Background: A simple method for the measurement of LDL particle sizes is needed in clinical laboratories because a predominance of small, dense LDL (sd LDL) has been associated with coronary heart disease. We applied dynamic light scattering (DLS) to measure lipoprotein particle sizes, with special reference to sd LDL. Methods: Human serum lipoproteins isolated by a combination of ultracentrifugation and gel chromatography, or by sequential ultracentrifugation, were measured for particle size using DLS. Results: The sizes of polystyrene beads, with diameters of 21 and 28 nm according to the manufacturer, were determined by DLS as 19.3 ± 1.0 nm (mean ± SD, n = 11) and 25.5 ± 1.0 nm, respectively. The coefficients of variation for the 21 and 28 nm beads were 5.1% and 3.8% (within-run, n = 11), and 2.9% and 6.2% (between-run, n = 3), respectively. The lipoprotein sizes determined by DLS for lipoprotein fractions isolated by chromatography were consistent with the elution profile. Whole serum, four isolated lipoprotein fractions (CM + VLDL + IDL, large LDL, sd LDL and HDL) and a non-lipoprotein fraction isolated by sequential ultracentrifugation were determined by DLS to be 13.1 ± 7.5, 37.0 ± 5.2, 21.5 ± 0.8, 20.3 ± 1.1, 8.6 ± 1.5 and 8.8 ± 2.0 nm, respectively.
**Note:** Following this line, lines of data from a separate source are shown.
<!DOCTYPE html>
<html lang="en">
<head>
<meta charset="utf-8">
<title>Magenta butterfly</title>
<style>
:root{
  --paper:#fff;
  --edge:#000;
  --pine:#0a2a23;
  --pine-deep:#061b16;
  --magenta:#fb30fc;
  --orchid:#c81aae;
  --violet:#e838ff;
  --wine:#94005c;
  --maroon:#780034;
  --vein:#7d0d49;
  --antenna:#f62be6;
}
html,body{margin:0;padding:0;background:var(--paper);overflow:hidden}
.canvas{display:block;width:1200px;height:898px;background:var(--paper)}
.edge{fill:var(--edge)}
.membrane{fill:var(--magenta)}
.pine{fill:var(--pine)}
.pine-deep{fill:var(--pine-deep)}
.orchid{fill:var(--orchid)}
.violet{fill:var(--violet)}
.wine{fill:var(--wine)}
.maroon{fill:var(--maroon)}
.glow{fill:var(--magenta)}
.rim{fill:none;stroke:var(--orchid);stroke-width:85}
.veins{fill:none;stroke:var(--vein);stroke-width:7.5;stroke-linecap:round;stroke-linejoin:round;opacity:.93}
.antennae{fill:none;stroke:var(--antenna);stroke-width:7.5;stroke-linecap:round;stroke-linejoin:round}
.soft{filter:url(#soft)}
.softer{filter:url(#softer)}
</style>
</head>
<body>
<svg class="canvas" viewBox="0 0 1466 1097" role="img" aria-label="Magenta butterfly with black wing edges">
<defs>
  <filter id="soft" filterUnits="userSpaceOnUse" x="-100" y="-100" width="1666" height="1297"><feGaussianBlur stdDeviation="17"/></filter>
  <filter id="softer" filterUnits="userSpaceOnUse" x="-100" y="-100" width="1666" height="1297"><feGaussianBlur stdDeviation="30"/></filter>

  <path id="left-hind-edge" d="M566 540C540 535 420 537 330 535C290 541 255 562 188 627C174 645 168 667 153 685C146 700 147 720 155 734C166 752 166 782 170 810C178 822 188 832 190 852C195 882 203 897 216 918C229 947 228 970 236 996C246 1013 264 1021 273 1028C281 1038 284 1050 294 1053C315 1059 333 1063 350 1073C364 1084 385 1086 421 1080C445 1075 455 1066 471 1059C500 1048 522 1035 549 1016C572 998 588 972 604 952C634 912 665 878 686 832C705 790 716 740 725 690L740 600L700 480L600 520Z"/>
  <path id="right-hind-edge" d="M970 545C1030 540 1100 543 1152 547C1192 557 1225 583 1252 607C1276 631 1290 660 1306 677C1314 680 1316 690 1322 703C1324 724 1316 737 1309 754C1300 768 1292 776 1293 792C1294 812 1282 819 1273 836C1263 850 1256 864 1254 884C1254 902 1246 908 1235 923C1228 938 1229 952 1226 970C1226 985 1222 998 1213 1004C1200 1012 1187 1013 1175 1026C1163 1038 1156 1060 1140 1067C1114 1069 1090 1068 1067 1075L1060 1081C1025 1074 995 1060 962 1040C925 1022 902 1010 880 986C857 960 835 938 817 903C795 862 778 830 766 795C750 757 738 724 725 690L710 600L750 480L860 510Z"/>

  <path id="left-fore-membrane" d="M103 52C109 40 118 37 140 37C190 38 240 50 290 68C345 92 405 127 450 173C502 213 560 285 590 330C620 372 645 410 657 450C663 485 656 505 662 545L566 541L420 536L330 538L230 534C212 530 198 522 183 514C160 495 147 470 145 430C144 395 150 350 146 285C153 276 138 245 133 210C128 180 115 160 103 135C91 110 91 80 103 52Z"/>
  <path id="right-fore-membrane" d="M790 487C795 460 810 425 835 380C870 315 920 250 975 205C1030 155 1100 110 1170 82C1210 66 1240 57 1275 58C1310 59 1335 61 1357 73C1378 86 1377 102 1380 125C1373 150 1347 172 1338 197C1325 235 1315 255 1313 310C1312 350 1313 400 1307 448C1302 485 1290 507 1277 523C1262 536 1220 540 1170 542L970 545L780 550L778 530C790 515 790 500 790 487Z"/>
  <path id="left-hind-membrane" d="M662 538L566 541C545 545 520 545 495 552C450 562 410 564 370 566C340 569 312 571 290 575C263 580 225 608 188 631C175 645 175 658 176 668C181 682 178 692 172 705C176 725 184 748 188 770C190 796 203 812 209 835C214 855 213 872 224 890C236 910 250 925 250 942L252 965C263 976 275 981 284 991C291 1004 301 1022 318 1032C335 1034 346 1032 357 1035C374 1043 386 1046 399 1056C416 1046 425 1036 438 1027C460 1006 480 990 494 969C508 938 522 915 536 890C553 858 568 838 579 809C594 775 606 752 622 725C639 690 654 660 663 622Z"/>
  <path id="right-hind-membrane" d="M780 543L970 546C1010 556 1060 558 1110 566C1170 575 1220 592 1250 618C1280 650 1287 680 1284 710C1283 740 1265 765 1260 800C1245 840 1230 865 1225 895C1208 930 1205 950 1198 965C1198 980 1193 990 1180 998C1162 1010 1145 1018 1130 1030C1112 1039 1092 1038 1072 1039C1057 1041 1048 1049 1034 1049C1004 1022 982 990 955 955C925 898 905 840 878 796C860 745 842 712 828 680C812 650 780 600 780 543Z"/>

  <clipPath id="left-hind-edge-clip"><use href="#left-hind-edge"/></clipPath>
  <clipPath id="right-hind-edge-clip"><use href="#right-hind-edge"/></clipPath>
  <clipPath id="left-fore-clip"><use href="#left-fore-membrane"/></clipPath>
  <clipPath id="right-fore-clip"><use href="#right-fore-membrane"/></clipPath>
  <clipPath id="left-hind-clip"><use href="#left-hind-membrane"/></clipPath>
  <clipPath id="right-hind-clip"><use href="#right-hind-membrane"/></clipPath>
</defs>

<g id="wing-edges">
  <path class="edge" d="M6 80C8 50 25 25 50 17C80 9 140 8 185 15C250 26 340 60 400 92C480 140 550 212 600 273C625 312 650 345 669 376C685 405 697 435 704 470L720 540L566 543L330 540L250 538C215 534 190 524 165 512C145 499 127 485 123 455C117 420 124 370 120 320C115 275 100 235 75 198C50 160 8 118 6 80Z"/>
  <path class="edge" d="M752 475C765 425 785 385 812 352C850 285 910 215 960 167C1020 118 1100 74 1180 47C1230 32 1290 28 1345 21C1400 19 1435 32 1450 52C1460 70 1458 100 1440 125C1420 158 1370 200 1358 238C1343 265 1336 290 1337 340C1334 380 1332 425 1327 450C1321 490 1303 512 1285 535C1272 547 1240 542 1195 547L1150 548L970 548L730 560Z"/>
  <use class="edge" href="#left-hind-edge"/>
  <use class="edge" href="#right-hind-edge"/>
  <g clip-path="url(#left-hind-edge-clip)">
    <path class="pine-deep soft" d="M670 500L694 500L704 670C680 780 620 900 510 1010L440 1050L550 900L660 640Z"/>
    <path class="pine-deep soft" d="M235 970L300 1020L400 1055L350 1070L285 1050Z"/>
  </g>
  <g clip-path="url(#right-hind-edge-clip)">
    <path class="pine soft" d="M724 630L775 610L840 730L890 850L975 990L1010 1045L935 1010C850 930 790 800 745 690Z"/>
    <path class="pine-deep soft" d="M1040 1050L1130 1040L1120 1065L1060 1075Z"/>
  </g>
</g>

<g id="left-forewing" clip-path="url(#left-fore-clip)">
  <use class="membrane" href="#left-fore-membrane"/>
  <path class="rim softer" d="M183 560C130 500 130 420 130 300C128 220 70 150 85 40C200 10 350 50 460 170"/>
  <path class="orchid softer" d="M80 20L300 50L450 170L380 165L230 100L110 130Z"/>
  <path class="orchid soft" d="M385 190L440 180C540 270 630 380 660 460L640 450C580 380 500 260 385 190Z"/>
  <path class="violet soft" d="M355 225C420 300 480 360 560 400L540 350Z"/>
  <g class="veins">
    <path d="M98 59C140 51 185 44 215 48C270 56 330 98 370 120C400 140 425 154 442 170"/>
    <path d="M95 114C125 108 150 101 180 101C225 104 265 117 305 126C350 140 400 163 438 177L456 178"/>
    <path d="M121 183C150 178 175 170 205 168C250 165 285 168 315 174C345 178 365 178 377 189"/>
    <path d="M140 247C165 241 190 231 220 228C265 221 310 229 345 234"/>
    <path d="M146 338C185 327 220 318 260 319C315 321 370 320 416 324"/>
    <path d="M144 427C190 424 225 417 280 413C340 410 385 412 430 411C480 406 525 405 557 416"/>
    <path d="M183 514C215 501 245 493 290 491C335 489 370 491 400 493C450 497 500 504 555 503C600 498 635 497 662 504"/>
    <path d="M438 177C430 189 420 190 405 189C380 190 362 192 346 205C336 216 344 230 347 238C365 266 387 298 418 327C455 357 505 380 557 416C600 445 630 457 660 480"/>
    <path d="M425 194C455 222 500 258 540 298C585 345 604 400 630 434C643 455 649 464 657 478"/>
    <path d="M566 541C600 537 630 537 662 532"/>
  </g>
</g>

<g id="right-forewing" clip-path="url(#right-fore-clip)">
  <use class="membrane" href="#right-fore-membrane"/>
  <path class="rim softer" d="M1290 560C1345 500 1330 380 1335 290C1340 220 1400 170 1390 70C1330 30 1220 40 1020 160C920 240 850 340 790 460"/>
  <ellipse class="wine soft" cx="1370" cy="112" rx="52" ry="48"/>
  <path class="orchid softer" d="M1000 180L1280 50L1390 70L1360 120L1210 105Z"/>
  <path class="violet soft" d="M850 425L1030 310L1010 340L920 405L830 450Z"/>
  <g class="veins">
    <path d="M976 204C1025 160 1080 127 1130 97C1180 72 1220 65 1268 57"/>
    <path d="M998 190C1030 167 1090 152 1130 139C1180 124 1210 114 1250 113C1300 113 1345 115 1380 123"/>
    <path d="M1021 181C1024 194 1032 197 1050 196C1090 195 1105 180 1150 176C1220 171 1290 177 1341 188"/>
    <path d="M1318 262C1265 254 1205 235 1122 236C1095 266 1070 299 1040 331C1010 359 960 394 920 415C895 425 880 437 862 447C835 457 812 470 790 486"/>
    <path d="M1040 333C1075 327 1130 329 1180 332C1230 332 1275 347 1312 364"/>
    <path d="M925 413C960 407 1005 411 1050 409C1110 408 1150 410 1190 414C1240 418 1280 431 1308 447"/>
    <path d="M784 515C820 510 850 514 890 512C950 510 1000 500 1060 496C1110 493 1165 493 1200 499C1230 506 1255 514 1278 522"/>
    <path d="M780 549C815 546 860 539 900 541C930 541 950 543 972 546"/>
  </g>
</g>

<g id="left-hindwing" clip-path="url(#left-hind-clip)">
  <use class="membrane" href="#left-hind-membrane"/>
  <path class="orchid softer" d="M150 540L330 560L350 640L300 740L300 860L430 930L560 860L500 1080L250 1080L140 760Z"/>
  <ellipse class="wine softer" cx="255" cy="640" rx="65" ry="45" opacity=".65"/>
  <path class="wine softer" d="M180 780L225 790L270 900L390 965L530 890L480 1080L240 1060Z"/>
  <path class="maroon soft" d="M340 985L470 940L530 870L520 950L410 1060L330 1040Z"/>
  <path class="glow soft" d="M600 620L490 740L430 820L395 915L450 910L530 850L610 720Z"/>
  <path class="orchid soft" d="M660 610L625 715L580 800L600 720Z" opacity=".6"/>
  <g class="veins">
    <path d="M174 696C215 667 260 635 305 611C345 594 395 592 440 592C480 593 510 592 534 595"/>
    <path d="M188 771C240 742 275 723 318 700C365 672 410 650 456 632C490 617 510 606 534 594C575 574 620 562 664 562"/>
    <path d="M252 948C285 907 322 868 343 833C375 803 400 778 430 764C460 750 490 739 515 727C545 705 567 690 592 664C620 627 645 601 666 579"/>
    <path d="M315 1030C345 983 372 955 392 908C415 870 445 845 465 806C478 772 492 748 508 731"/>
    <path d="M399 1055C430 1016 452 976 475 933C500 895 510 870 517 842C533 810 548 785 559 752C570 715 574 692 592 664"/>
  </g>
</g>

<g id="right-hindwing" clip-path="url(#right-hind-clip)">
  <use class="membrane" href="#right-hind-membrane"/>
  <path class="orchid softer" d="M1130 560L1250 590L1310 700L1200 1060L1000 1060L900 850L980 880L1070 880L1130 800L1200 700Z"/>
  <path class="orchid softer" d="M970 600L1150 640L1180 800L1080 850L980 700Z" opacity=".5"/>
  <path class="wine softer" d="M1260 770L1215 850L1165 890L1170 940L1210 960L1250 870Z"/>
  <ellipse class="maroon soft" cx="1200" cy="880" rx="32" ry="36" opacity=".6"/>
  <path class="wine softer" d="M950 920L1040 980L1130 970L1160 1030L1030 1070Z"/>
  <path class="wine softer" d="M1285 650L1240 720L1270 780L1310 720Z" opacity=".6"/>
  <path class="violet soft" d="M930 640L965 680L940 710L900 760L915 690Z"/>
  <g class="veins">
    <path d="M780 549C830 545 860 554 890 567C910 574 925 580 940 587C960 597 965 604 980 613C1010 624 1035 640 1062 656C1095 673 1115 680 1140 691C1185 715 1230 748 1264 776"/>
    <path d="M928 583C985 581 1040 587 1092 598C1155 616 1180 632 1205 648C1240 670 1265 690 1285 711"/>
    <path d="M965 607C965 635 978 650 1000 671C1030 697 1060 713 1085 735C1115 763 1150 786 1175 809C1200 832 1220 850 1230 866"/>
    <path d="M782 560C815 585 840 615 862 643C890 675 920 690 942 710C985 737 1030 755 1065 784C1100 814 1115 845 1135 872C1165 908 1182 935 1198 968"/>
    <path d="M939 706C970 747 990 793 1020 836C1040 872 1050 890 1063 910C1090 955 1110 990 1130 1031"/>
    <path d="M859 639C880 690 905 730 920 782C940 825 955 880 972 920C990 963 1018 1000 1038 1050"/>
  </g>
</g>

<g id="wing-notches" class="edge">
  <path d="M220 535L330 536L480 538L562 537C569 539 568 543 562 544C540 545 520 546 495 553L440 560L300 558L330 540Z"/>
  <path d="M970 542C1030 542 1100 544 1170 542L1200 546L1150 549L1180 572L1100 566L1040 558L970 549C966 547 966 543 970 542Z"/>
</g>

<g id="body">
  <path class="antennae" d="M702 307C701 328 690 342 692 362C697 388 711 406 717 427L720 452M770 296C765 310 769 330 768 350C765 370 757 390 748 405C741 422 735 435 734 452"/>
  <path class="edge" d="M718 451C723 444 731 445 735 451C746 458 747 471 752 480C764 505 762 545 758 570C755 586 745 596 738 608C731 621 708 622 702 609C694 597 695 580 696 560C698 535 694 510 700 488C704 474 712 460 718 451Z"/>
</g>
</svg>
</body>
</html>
Conclusions: The proposed DLS method can differentiate the sizes of isolated lipoprotein particles, including large LDL and sd LDL, and might be used in clinical laboratories in combination with convenient lipoprotein separation.
ASJC Scopus subject areas
- Clinical Biochemistry